Tying for fourth and fifth place are the only Ontario project on our list and another in Quebec. The one in Ontario belongs to Northern Graphite at Bissett Creek (1.2 million tonnes). The other, in Quebec, belongs to Metals Australia at Lac Rainy (1.2 million tonnes).
The largest Canadian lithium resource is owned by Sayona Quebec, a joint venture of Sayona and Piedmont Lithium. The operator recently combined the resources from two separate projects – LAN and Authier – making it the largest in Canada with 919,900 tonnes of contained lithium oxide. Work is at the scoping stage but trading of shares in Sayona Quebec have been temporarily halted pending a resource update.
Allkem, the Australian chemical company, has taken its James Bay lithium project in Quebec through feasibility, estimating there are 564,200 tonnes of lithium oxide in the resource. The company proposes a mine and mill capable of producing 321,000 tonnes of 5.6% lithium oxide annually for 19 years.
Canada’s only lithium producer in recent memory was the Whabouchi mine in Quebec that was operated briefly by Nemaska Lithium in 2018-19. The M+I resources there contain about 542,970 tonnes of lithium oxide. The mine and mill were operational, but the owner ran out of money before it could complete a planned hydrometallurgical plant. The company emerged from creditor protection in August 2020 under the joint ownership of Investissement Québec, Pallinghurst Group and Orion Mine Finance.
Rounding out the top five potential new lithium mines are Critical Elements Lithium’s Rose project in Quebec and Frontier Lithium’s PAK project in Ontario. Resources contain 296,960 tonnes and 183,700 tonnes of lithium oxide, respectively.
Canada has a long and proud history of nickel production going back to the early days of the Sudbury Basin in Ontario. We already mentioned four of the largest potential new nickel mines in Canada when we referred to their cobalt resources. Here they are again with the slant on nickel, plus a new name in third position.
Waterton Global’s Dumont project in Quebec contains 4.4 million tonnes nickel in M+I resources, and Giga Metals Turnagain project in B.C. has 2.4 million tonnes.
The new name on the list is Decar, owned by FPX Nickel, in B.C. A PEA has been released with an indicated resource of 2.4 million tonnes nickel (no measured number yet). Last year’s infill drill program at the Baptiste deposit returned long intersections including 254.9 metres at 0.151% nickel, including 157.3 metres at 0.154%. The company says the project could produce an average of 99 million lb. of nickel each year in ferronickel briquettes.

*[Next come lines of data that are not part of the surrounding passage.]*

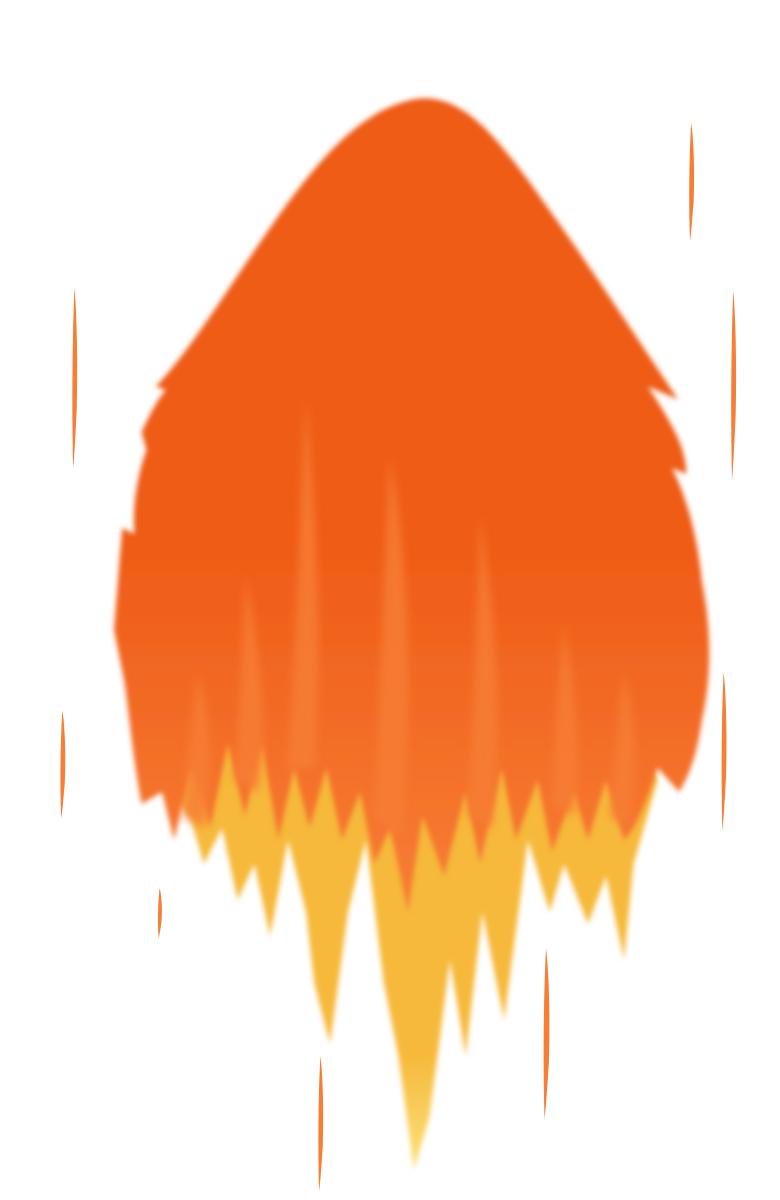
<!DOCTYPE html>
<html lang="en">
<head>
<meta charset="utf-8">
<title>Flame Plume</title>
<style>
  :root {
    --paper: #ffffff;
    --ember-deep: #ef5b17;
    --ember-mid: #f77e35;
    --ember-soft: #fb9444;
    --flame-gold: #f6b93b;
    --flame-light: #fbe27a;
  }
  html, body {
    margin: 0;
    padding: 0;
    width: 780px;
    height: 1200px;
    overflow: hidden;
    background: var(--paper);
  }
  .stage {
    display: block;
    width: 780px;
    height: 1200px;
  }
</style>
</head>
<body>
<svg class="stage" viewBox="0 0 650 1000" width="780" height="1200" role="img" aria-label="Orange flame plume with golden drips">
  <defs>
    <filter id="soft-edge" x="-10%" y="-10%" width="120%" height="120%">
      <feGaussianBlur stdDeviation="2.2"/>
    </filter>
    <filter id="streak-blur" x="-50%" y="-50%" width="200%" height="200%">
      <feGaussianBlur stdDeviation="3.5"/>
    </filter>
    <linearGradient id="gold-drip" x1="0" y1="0" x2="0" y2="1">
      <stop offset="0" stop-color="var(--flame-gold)"/>
      <stop offset="0.75" stop-color="var(--flame-gold)"/>
      <stop offset="1" stop-color="var(--flame-light)"/>
    </linearGradient>
    <linearGradient id="body-shade" x1="0" y1="0" x2="0" y2="1">
      <stop offset="0" stop-color="var(--ember-deep)"/>
      <stop offset="0.55" stop-color="var(--ember-deep)"/>
      <stop offset="1" stop-color="var(--ember-mid)"/>
    </linearGradient>
    <path id="spark-line" d="M0,0 C2,20 3,60 2,100 C1,120 0,140 -1,150 C-2,110 -2,50 0,0 Z"/>
  </defs>

  <g class="side-sparks" fill="var(--ember-mid)">
    <use href="#spark-line" transform="translate(62,240) scale(1,1)"/>
    <use href="#spark-line" transform="translate(576,102) scale(1,0.66)"/>
    <use href="#spark-line" transform="translate(611,242) scale(1,1.05)"/>
    <use href="#spark-line" transform="translate(52,592) scale(1,0.6)"/>
    <use href="#spark-line" transform="translate(603,560) scale(1,0.88)"/>
    <use href="#spark-line" transform="translate(455,790) scale(1.2,0.95)"/>
    <use href="#spark-line" transform="translate(267,880) scale(1,0.75)"/>
    <use href="#spark-line" transform="translate(133,740) scale(0.8,0.28)"/>
  </g>

  <g class="golden-drips" filter="url(#soft-edge)">
    <path fill="url(#gold-drip)" d="M150,600 L520,590 L548,650 L528,720 L520,800 L505,730 L490,770 L470,720 L458,760 L440,700 L420,850 L402,760 L388,880 L375,800 L358,930 L345,975 L332,880 L320,820 L305,700 L290,760 L275,870 L262,820 L255,760 L240,700 L225,780 L212,720 L198,750 L185,690 L170,720 L158,680 L140,660 Z"/>
  </g>

  <g class="ember-body" filter="url(#soft-edge)">
    <path fill="url(#body-shade)" d="M350,82 C385,80 410,110 440,150 C480,205 520,265 565,333 L540,322 C558,350 572,372 572,395 L560,390 C575,420 582,455 585,485 C592,520 594,560 585,600 C582,620 578,640 566,660 L548,640 C538,670 530,690 520,700 L505,650 L490,700 L478,660 L460,710 L448,650 L430,700 L418,640 L400,720 L388,660 L370,730 L352,680 L340,760 L325,690 L312,720 L300,660 L285,700 L272,640 L258,690 L245,640 L232,700 L218,620 L204,680 L190,620 L175,690 L160,640 L145,700 L135,660 L118,670 C112,640 108,600 104,570 L95,525 C98,490 100,460 102,440 L112,445 C110,420 115,395 122,375 L118,360 C125,345 130,335 138,325 L130,322 C160,290 190,240 225,190 C260,140 300,88 350,82 Z"/>
  </g>

  <g class="inner-strands" fill="var(--ember-mid)" opacity="0.85" filter="url(#streak-blur)">
    <path d="M255,330 C262,420 270,520 262,640 L240,640 C248,520 250,420 255,330 Z"/>
    <path d="M205,480 C215,540 225,600 215,660 L195,650 C200,600 202,540 205,480 Z"/>
    <path d="M325,380 C340,470 345,560 335,700 L312,680 C318,560 320,470 325,380 Z"/>
    <path d="M400,430 C412,510 420,590 410,690 L390,680 C395,590 398,510 400,430 Z"/>
    <path d="M470,520 C480,580 485,630 478,680 L460,670 C462,620 465,570 470,520 Z"/>
    <path d="M165,560 C175,600 180,640 170,690 L152,680 C156,640 160,600 165,560 Z"/>
    <path d="M520,560 C530,600 532,640 524,690 L508,680 C512,640 515,600 520,560 Z"/>
  </g>
</svg>
</body>
</html>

The final two nickel projects are the under construction Crawford project of Canada Nickel and the Nickel Shaw project, for which owner Nickel Creek Platinum has produced a PEA. At Crawford, contained nickel is 1.5 million tonnes, and at Nickel Shaw, it is 900,000 tonnes.